cards that didn't make the cut:

1985 fleer pedro guerrero at number 370, 1998 topps roger cedeno at number 371, 1998 pacific online thomas howard
at number 372, 1999 fleer tradition carlos perez at number 373, 1993 o-pee-chee todd worrell
at number 374, 1978 topps tommy john
at number 375, 1991 bowman eddie murray at number 376, 1990 upper deck john wetteland at number 377, and 1989 score jay howell at number 378.

my favorite card on the page:

robin ventura's 2004 topps card wins today with its iphr action and lurking burnitz.

final thoughts:

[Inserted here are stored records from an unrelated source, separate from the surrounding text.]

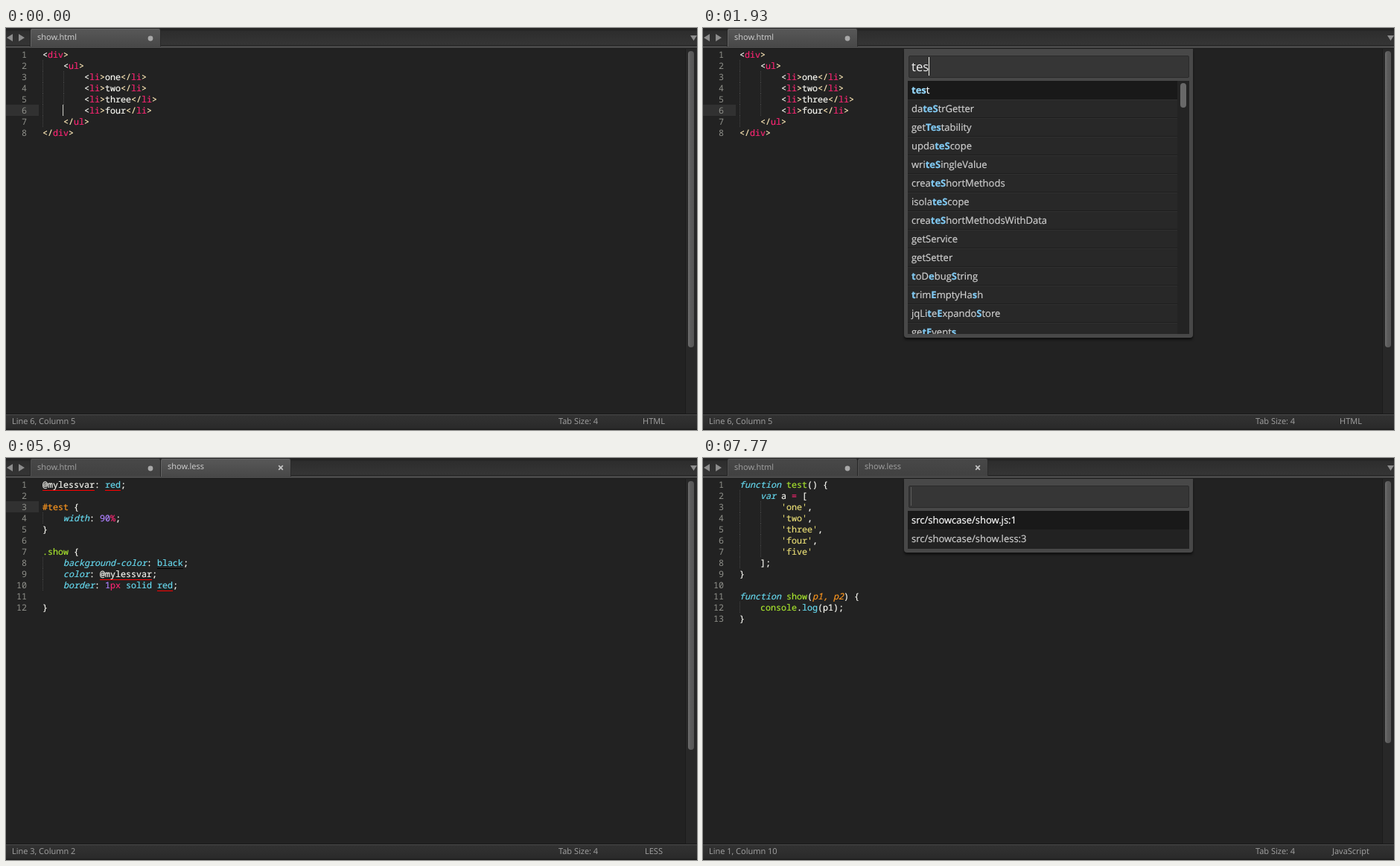
Write an HTML page that moves like this. It is 928 px wide and 540 px high and loops after 8 s.

```html
<!DOCTYPE html>
<html lang="en">
<head>
<meta charset="utf-8">
<title>Editor</title>
<style>
html, body { margin: 0; width: 100%; height: 100%; overflow: hidden; background: #222; }
#stage { position: relative; width: 928px; height: 540px; overflow: hidden; background: #222;
  font: 11px/16px "Open Sans", "Noto Sans", sans-serif; text-rendering: geometricPrecision; }
#stage div, #stage svg { position: absolute; box-sizing: border-box; white-space: pre; }

#bar { left: 0; top: 0; width: 928px; height: 28px;
  background: linear-gradient(#252525 0 3px, #2d2d2d 4px, #353535 23px, #1f1f1f 23px 24px, #484848 24px 27px, #191919 27px); }
.tab { top: 1px; width: 175px; height: 23px; overflow: hidden; color: #a2a2a2;
  background: linear-gradient(#484848, #414141); border-left: 1px solid #262626; border-right: 1px solid #2a2a2a;
  border-radius: 3px 3px 0 0; box-shadow: inset 1px 1px #505050; }
.tab.on { height: 24px; color: #d2d2d2; background: linear-gradient(#585858, #484848); box-shadow: inset 1px 1px #646464; }
.tab div { left: 9px; top: 3px; }
.tab:first-of-type div { top: 4px; }
.tab svg { left: 157px; top: 8px; }

.num { left: 0; width: 28px; text-align: right; color: #8f908a; }
.num, .line { font: 11.667px/15px "Noto Sans Mono", "DejaVu Sans Mono", monospace; height: 15px; }
.line { left: 49px; color: #f8f8f2; }
.line, .item { -webkit-text-stroke: .2px; }
.row { left: 0; width: 44px; height: 15px; background: #313131; }
.guide { width: 1px; height: 15px; background: repeating-linear-gradient(#454545 0 1px, transparent 1px 2px); }
.caret { width: 1px; background: #f8f8f0; }
.r { color: #f92672 } .y { color: #ffe9b8 } .b, .i { color: #66d9ef } .i, .a { font-style: italic }
.g { color: #a6e22e } .o, .a { color: #fd971f } .s { color: #e6db74 } .p { color: #ae81ff }
.u, .v, .w { display: inline-block; height: 15px; box-shadow: inset 0 -1px #f00; }
.v, .w { color: #66d9ef }
.w { box-shadow: inset 0 -1px #000; }

#track { left: 912px; top: 28px; width: 16px; height: 490px; background: #282828; border-left: 1px solid #1b1b1b; }
#thumb { left: 916px; top: 31px; width: 8px; border-radius: 4px; background: linear-gradient(90deg, #707070, #5c5c5c 40%, #565656); }
#status { left: 0; top: 518px; width: 928px; height: 22px; color: #a3a3a3;
  background: linear-gradient(#191919 0 1px, #4a4a4a 1px 2px, #323232 2px, #2a2a2a 20px, #1c1c1c 21px); }
#status div { top: 3px; }

#panel { left: 270px; top: 28px; width: 388px; background: #484848; border-radius: 0 0 4px 4px; box-shadow: 0 3px 3px rgba(0,0,0,.5); }
#field { left: 6px; top: 9px; width: 377px; height: 30px; background: #363636; border: 1px solid #2b2b2b; border-radius: 2px; }
#query { left: 10px; top: 12px; color: #f2f2f2; font-size: 16.7px; line-height: 24px; }
#list { left: 5px; top: 43px; width: 378px; overflow: hidden; background: #232323; }
.item { left: 0; height: 25px; padding-left: 5px; line-height: 23px; font-size: 13px; color: #cfcfcf;
  background: #282828; border-top: 1px solid #303030; border-bottom: 1px solid #1e1e1e; }
.short .item { background: #222; border-color: #222; }
#list .sel { background: #191919; border-color: #191919; color: #fff; }
.item b { color: #80c9f2; }
.item.sel b { color: #96daff; }
.item i { font-style: normal; color: #efbd78; }
#grip { left: 366px; top: 3px; width: 8px; border-radius: 4px; background: #686868; }
</style>
</head>
<body>
<div id="stage"></div>
<script>
const LOOP = 8000;
const tag = (name, end) => (end ? '~y</~' : '<') + `~r${name}~~y>~`;
const pad = n => ' '.repeat(4 * n);

// Text between tildes is styled; its first letter names the style.
const docs = {
  html: {
    kind: 'HTML', bar: 398,
    lines: [tag('div'), pad(1) + tag('ul'),
      ...['one', 'two', 'three', 'four'].map(w => pad(2) + tag('li') + w + tag('li', 1)),
      pad(1) + tag('ul', 1), tag('div', 1)]
  },
  less: {
    kind: 'LESS', bar: 361,
    lines: ['~u@mylessvar~: ~vred~;', '', '~o#test~ {', '    ~iwidth~: ~p90~~r%~;', '}', '', '~g.show~ {',
      '    ~ibackground-color~: ~wblack~;', '    ~icolor~: ~u@mylessvar~;',
      '    ~iborder~: ~p1~~rpx~ ~bsolid~ ~vred~;', '', '}']
  },
  js: {
    kind: 'JavaScript', bar: 352,
    lines: ['~ifunction~ ~gtest~() {', '    ~ivar~ a ~r=~ [',
      ...['one', 'two', 'three', 'four'].map(w => `${pad(2)}~s'${w}'~,`), pad(2) + "~s'five'~",
      '    ];', '}', '', '~ifunction~ ~gshow~(~ap1, p2~) {', '    ~gconsole~.~blog~(p1);', '}']
  }
};

// Matched letters stand between tildes.
const words = s => s.split(' ');
const lists = {
  all: words('CoreAnimateQueueProvider CoreAnimateRunnerProvider ForceReflowProvider applicationDestroyed compose ' +
    'debounceViewValueCommit incOutstandingRequestCount parse parseAndValidate parseLinkUrl renameControl ' +
    'runValidators setOptions unwrapTrustedValue').map(w => '$$' + w),
  t: words('ernary ernary?: est ex hen his. ick imeout oggle rigger rim hrowError hrowNoconcat imeoutRequest').map(w => '~t~' + w),
  te: words('~te~rnary ~te~rnary?: ~te~st ~te~x da~te~StrGetter ge~tTe~stability upda~te~Scope wri~te~SingleValue ' +
    'crea~te~ShortMethods isola~te~Scope crea~te~ShortMethodsWithData ~t~im~e~out ~t~oggl~e~ ~t~rigg~e~r'),
  tes: words('~tes~t da~teS~trGetter get~Tes~tability upda~teS~cope wri~teS~ingleValue crea~teS~hortMethods isola~teS~cope ' +
    'crea~teS~hortMethodsWithData getService getSetter ~t~oD~e~bug~S~tring ~t~rim~E~mptyHa~s~h jqLi~t~e~E~xpando~S~tore ge~tE~vent~s~'),
  test: words('~test~ da~teSt~rGetter get~Test~ability crea~teS~hor~t~Methods crea~teS~hor~t~MethodsWithData ' +
    '~t~oD~e~bug~St~ring jqLi~t~e~E~xpando~St~ore'),
  files: ['src/showcase/show.js:1', 'src/showcase/show.less:3']
};
const grips = { all: 18, t: 18, te: 22, tes: 33, test: 90 };
const caretX = [9, 15, 24, 33, 39];

// [time in ms, what changes]
const steps = [
  [0, { doc: 'html', line: 6, col: 5, own: 1, tab: 0, list: '', query: '', sel: 0, caret: .75 }],
  [130, { caret: 1 }], [420, { caret: .5 }], [550, { caret: 0 }],
  [950, { list: 'all', caret: 1 }],
  [1230, { caret: .6 }], [1370, { caret: .25 }], [1510, { caret: 0 }],
  [1650, { list: 't', query: 't', caret: 1 }],
  [1790, { list: 'te', query: 'te' }],
  [1930, { list: 'tes', query: 'tes' }],
  [2050, { list: 'test', query: 'test' }],
  [2320, { caret: .5 }], [2480, { caret: 0 }],
  [2880, { doc: 'js', line: 1, col: 10, own: 0, list: 'files', query: '', caret: 1 }],
  [3300, { doc: 'less', line: 3, col: 2, sel: 1, caret: .5 }],
  [3430, { caret: 0 }], [3890, { caret: .5 }], [4010, { caret: 1 }],
  [4160, { list: '', own: 1, tab: .35 }], [4300, { tab: .8 }], [4440, { tab: 1 }],
  [4570, { caret: .5 }], [4710, { caret: 0 }],
  [5140, { caret: .5 }], [5270, { caret: 1 }], [5550, { caret: .5 }], [5690, { caret: 0 }],
  [5840, { list: 'all', sel: 0, caret: 1 }],
  [6110, { caret: .6 }], [6250, { caret: .25 }], [6400, { caret: 0 }],
  [6560, { list: 't', query: 't', sel: 2, caret: 1 }],
  [6680, { list: 'te', query: 'te' }],
  [6830, { list: 'test', query: 'test', sel: 0 }],
  [7250, { doc: 'js', line: 1, col: 10, own: 0, list: 'files', query: '', caret: 1 }],
  [7770, { caret: .2 }]
];

const esc = s => s.replace(/&/g, '&amp;').replace(/</g, '&lt;');
const styled = (s, wrap) => s.split('~').map((p, i) => i % 2 ? wrap(p) : esc(p)).join('');
const box = (attr, style, inner = '') => `<div ${attr} style="${style}">${inner}</div>`;
const caretAt = (x, y, h, o) => box('class="caret"', `left:${x}px;top:${y}px;height:${h}px;opacity:${o}`);

function tabs(s) {
  const tab = (x, w, name, on, mark) => box(`class="tab${on ? ' on' : ''}"`, `left:${x}px;width:${w}px`,
    `<div>${name}</div><svg width="10" height="10">${mark}</svg>`);
  const dot = '<circle cx="4" cy="5" r="3.4" fill="#a8a8a8"/>';
  const cross = '<path d="M1.2 1.2L6.8 6.8M6.8 1.2L1.2 6.8" stroke="#c4c4c4" stroke-width="1.8"/>';
  const arrows = '<svg width="928" height="28" style="left:0;top:0"><path fill="#8c8c8c" ' +
    'd="M9 8V18L1 13ZM17 8V18L25 13ZM919 10H928L923.5 17Z"/></svg>';
  return box('id="bar"', '', arrows + tab(32, 176, 'show.html', s.own && !s.tab, dot) +
    (s.tab ? tab(207, 176 * s.tab, 'show.less', s.own, cross) : ''));
}

function code(s) {
  let out = s.own ? box('class="row"', `top:${13 + 15 * s.line}px`) : '';
  docs[s.doc].lines.forEach((text, i) => {
    const y = 28 + 15 * i;
    const top = `top:${y + 1}px`;
    const depth = text.match(/^ */)[0].length / 4;
    for (let d = 0; d < depth; d++) out += box('class="guide"', `left:${49 + 28 * d}px;top:${y}px`);
    out += box('class="num"', top, i + 1) +
      box('class="line"', top, styled(text, p => `<span class="${p[0]}">${esc(p.slice(1))}</span>`));
  });
  if (!s.list) out += caretAt(48 + 7 * (s.col - 1), 13 + 15 * s.line, 15, s.caret);
  return out;
}

function panel(s) {
  if (!s.list) return '';
  const short = s.list === 'files';
  const height = short ? 51 : 340;
  const items = lists[s.list].map((text, i) => box(`class="item${i === s.sel ? ' sel' : ''}"`,
    `top:${25 * i}px;width:${short ? 378 : 362}px`,
    styled(text, p => `<b>${p}</b>`).replace('$$', () => '<i>$$</i>'))).join('');
  const grip = short ? '' : box('id="grip"', `height:${grips[s.list]}px`);
  return box('id="panel"', `height:${height + 48}px`,
    '<div id="field"></div>' + box('id="query"', '', s.query) +
    caretAt(caretX[s.query.length], 11, 25, s.caret) +
    box(`id="list" class="${short ? 'short' : ''}"`, `height:${height}px`, items + grip));
}

function status(s) {
  return box('id="status"', '', box('', 'left:8px', `Line ${s.line}, Column ${s.col}`) +
    box('', 'left:742px', 'Tab Size: 4') +
    box('', 'left:830px;width:80px;text-align:center', docs[s.doc].kind));
}

const stage = document.getElementById('stage');
let shown = -1;

function draw() {
  const t = performance.now() % LOOP;
  const n = steps.filter(([at]) => at <= t).length;
  if (n !== shown) {
    shown = n;
    const s = Object.assign({}, ...steps.slice(0, n).map(([, change]) => change));
    stage.innerHTML = code(s) + '<div id="track"></div>' +
      box('id="thumb"', `height:${docs[s.doc].bar}px`) + tabs(s) + status(s) + panel(s);
  }
  requestAnimationFrame(draw);
}
draw();
</script>
</body>
</html>
```
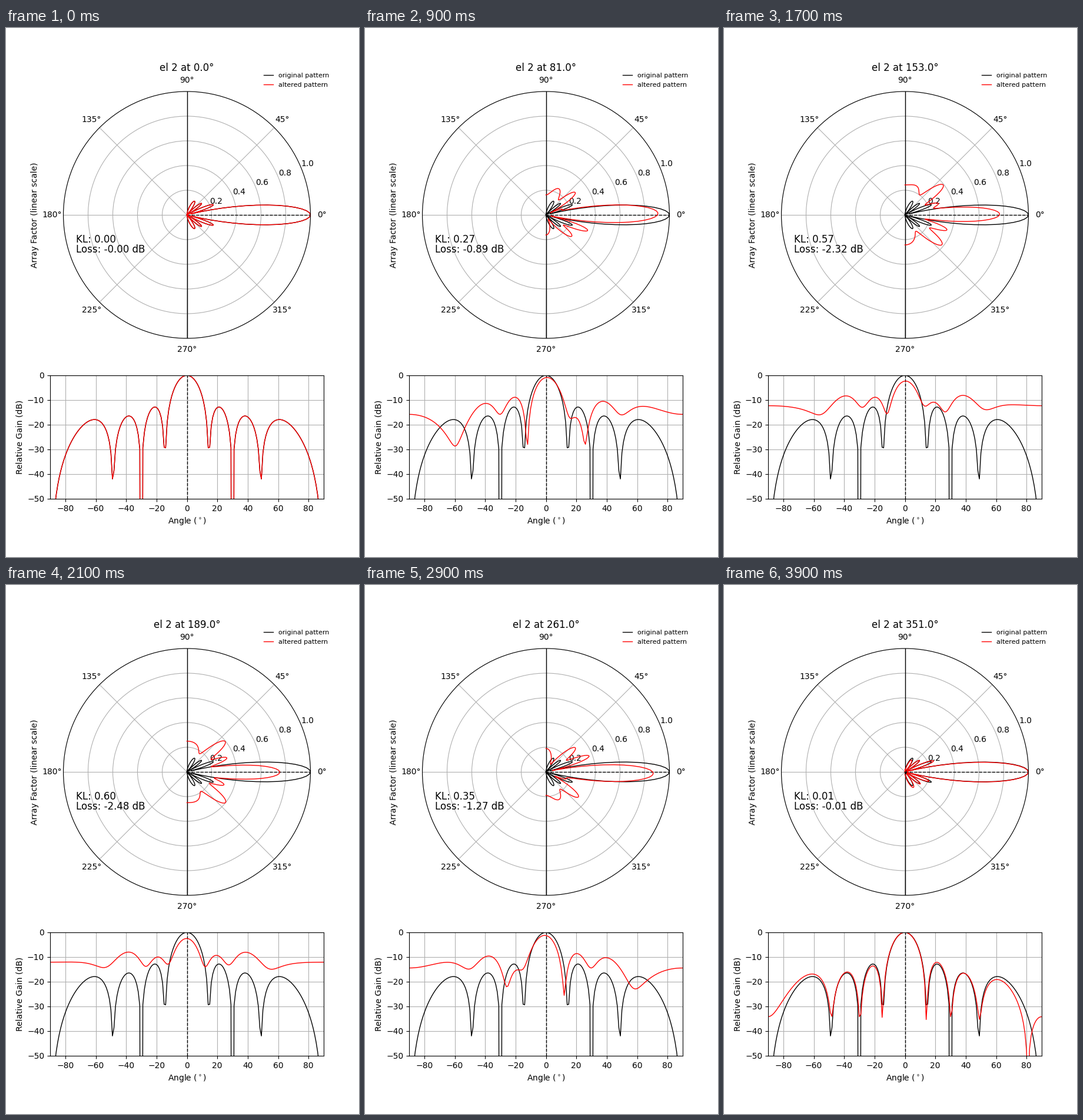
These frames come from a looping animation (600 by 900 pixels, 4 s). A matplotlib script:

```python
import matplotlib.pyplot as plt
import numpy as np
from matplotlib.animation import FuncAnimation

FRAMES = 40
INTERVAL = 100
ELEMENTS = 8
SHIFTED = 2

degrees = np.arange(-90, 91)
theta = np.radians(degrees)


def array_factor(phase):
    """Normalised magnitude of a half-wavelength line array with one shifted element."""
    n = np.arange(ELEMENTS)
    weights = np.ones(ELEMENTS, dtype=complex)
    weights[SHIFTED] = np.exp(1j * phase)
    steering = np.exp(1j * np.pi * np.outer(np.sin(theta), n))
    return np.maximum(np.abs(steering @ weights) / ELEMENTS, 1e-16)


def to_db(magnitude):
    return 20 * np.log10(magnitude)


def divergence(a, b):
    """Kullback-Leibler divergence of two power patterns."""
    p = a**2 / np.sum(a**2)
    q = b**2 / np.sum(b**2)
    return abs(np.sum(p * np.log(p / q)))


base = array_factor(0)

fig = plt.figure(figsize=(6, 9), dpi=100)
grid = fig.add_gridspec(2, 1, height_ratios=[2, 1])
polar = fig.add_subplot(grid[0], projection="polar")
gain = fig.add_subplot(grid[1])

# Polar pattern
for angle, style in ((np.pi / 2, "-"), (-np.pi / 2, "-"), (0, "--")):
    polar.plot([angle, angle], [0, 1], color="black", ls=style, lw=1)
polar_base, = polar.plot(theta, base, color="black", lw=1, label="original pattern")
polar_alt, = polar.plot(theta, base, color="red", lw=1, label="altered pattern")
polar.set_rlim(0, 1)
polar.set_rticks([0.2, 0.4, 0.6, 0.8, 1.0])
polar.set_ylabel("Array Factor (linear scale)", labelpad=30)
polar.legend(handles=[polar_base, polar_alt], loc="upper right",
             bbox_to_anchor=(1.1, 1.1), fontsize=8, handlelength=1.5,
             frameon=False)
title = polar.set_title("")
kl_text = polar.text(0.05, 0.388, "", fontsize=12, transform=polar.transAxes)
loss_text = polar.text(0.05, 0.348, "", fontsize=12, transform=polar.transAxes)

# Gain in decibels
gain.axvline(0, color="black", ls="--", lw=1)
gain.plot(degrees, to_db(base), color="black", lw=1)
gain_alt, = gain.plot(degrees, to_db(base), color="red", lw=1)
gain.set_xlim(-90, 90)
gain.set_ylim(-50, 0)
gain.set_xticks(range(-80, 81, 20))
gain.set_yticks(range(-50, 1, 10))
gain.grid(True)
gain.set_xlabel(r"Angle ($^\circ$)")
gain.set_ylabel("Relative Gain (dB)")


def update(frame):
    phase = frame * 360 / FRAMES
    altered = array_factor(np.radians(phase))
    loss = abs(to_db(altered[degrees == 0][0]))
    polar_alt.set_ydata(altered)
    gain_alt.set_ydata(to_db(altered))
    title.set_text(f"el {SHIFTED} at {phase:.1f}°")
    kl_text.set_text(f"KL: {divergence(base, altered):.2f}")
    loss_text.set_text(f"Loss: -{loss:.2f} dB")
    return polar_alt, gain_alt, title, kl_text, loss_text


anim = FuncAnimation(fig, update, frames=FRAMES, interval=INTERVAL,
                     repeat=True, repeat_delay=0, blit=False)
plt.show()
```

so here's a case where a classic vintage card (reese) trumps a significant dodger card (john) from my favorite set ever.  on a side note, john probably makes the brady bunch page (although his shoulders are turned) in bobby's spot. or maybe mike brady's spot. it depends on whether john is checking out alice or jan.


  1. I've had that Ventura in my binders for a while because of its "play at the plate" shot, but I never knew it depicted an inside-the-park home run. Makes me love it even more now! (Also, Jeromy Burnitz really needs to learn how to spell his first name.)

  2. Jim, I absolutely love the title of this post. Very clever!

  3. I've seen tribute versions of that Pee Wee card so many times that I think I have it, but I don't.